South Korea looks at technology purchases to aid in deterring North

South Korea looks at technology purchases to aid in deterring North

Felix Kim

The acquisition of new surveillance technology by the Republic of Korea (ROK) was among topics discussed by South Korean President Moon Jae-in and U.S. President Donald Trump during a meeting in early November 2017.

South Korea considers its need for such assets as the U.S.-made Aegis Combat System radar and P-8A Poseidon maritime surveillance aircraft as part of a commitment to greater self-reliance in monitoring the heightened North Korean threat.

After the meeting of the two presidents, Acting U.S. Ambassador to South Korea Mark Knapper spoke about the prospect of Seoul buying Aegis radar and the P-8A, according to Yonhap, the state-affiliated ROK news agency.
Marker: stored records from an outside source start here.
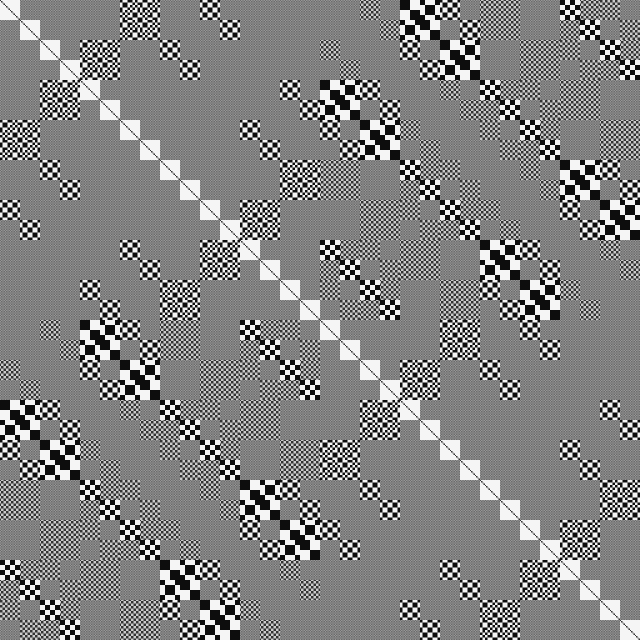
A WebGL 2 fragment shader for this pattern:

```glsl
#version 300 es
precision highp float;
precision highp int;

uniform vec2 u_resolution;
out vec4 fragColor;

const float GRID = 512.0;     // cells along each side
const int BLOCK_BITS = 4;     // blocks of 16 cells
const int SAMPLES = 2;        // samples per pixel axis
const int PATCH_BITS = 0x59A6; // balanced sequence of dark and light patches
const float INK = 0.05;
const float PAPER = 0.96;
const float GREY = 0.505;

// 1 when an odd number of bits are set among the lowest four
int parity(int n) {
    n ^= n >> 2;
    return (n ^ (n >> 1)) & 1;
}

// Bits whose parity draws the checker of a block; 1 is the finest weave
int checkerMask(int block) {
    if (block == 20) return 8;
    if (block == 21) return 12;
    if (block == 28) return 4;
    if (block == 10 || block == 22) return 6;
    if (block == 30) return 2;
    if (block == 29 || block == 18 || block == 24 || block == 25) return 3;
    return 1;
}

// Finer checkers have softer contrast
float checkerContrast(int mask) {
    return mask == 1 ? 0.18 : mask < 4 ? 0.66 : 1.0;
}

// Irregular two-cell patches
float patchTone(int distance, int bits) {
    return ((bits >> ((distance >> 1) & 15)) & 1) == 1 ? PAPER : INK;
}

// Tone for one XOR distance between column and row
float xorTone(int distance) {
    int block = distance >> BLOCK_BITS;
    if (block == 0) return distance == 0 ? 0.2 : PAPER;
    if (block == 6 || block == 7) return patchTone(distance, PATCH_BITS);

    int mask = checkerMask(block);
    float tone = parity(distance & mask) == 1 ? PAPER : INK;
    return mix(GREY, tone, checkerContrast(mask));
}

// Columns run rightward, rows run downward
float patternAt(vec2 uv, float cells) {
    vec2 cell = clamp(floor(vec2(uv.x, 1.0 - uv.y) * cells), 0.0, cells - 1.0);
    return xorTone(int(cell.x) ^ int(cell.y));
}

void main() {
    // Average a small grid of samples to soften cell edges
    float tone = 0.0;
    for (int j = 0; j < SAMPLES; j++) {
        for (int i = 0; i < SAMPLES; i++) {
            vec2 offset = (vec2(i, j) + 0.5) / float(SAMPLES) - 0.5;
            tone += patternAt((gl_FragCoord.xy + offset) / u_resolution, GRID);
        }
    }
    fragColor = vec4(vec3(tone / float(SAMPLES * SAMPLES)), 1.0);
}
```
Knapper emphasized the U.S. desire for South Korea to have “the best possible systems available to it” to deter North Korean aggression.

Choi Myoung-jin, a professor of Department of Defense Science & Technology at Howon University, matched much of Knapper’s enthusiasm.

“The biggest reason the military needs and wants such assets is because we have no surveillance satellite of our own,” Choi said. “But it is technically difficult to quickly develop and operate such assets of our own at the moment.”

Choi explained to FORUM that South Korea’s historic reliance on U.S. assets and technology has led to its current preference for U.S.-made surveillance tools to bolster its own capability.

Seoul is considering the purchase of six Boeing P-8A Poseidons, similar to the one pictured, to serve as maritime patrollers to augment its current fleet of 16 P-3C and P-3CK Orion aircraft, Yonhap reported. The deal has been on the table since plans were scrapped in May 2017 to buy and refurbish some secondhand Lockheed Martin S-3 Vikings. The P-8A is characterized as an anti-submarine warfare aircraft, typically equipped with advanced radar and a high-definition camera to spot and monitor underwater vessels, and identify heat signatures on maritime missions.

“Aegis radar” is a common characterization of the AN/SPY-1, a radar system made in the U.S. by Lockheed Martin, used by ROK’s Navy on its three Sejong the Great destroyers as part of the Aegis Combat System (ACS). The AN/SPY-1 is also used in the land-based version of ACS known as Aegis Ashore, currently slated for deployment in Japan to deter and defend against the North Korean missile threat. Knapper indicated that increased deployment of such radar in South Korea is under consideration.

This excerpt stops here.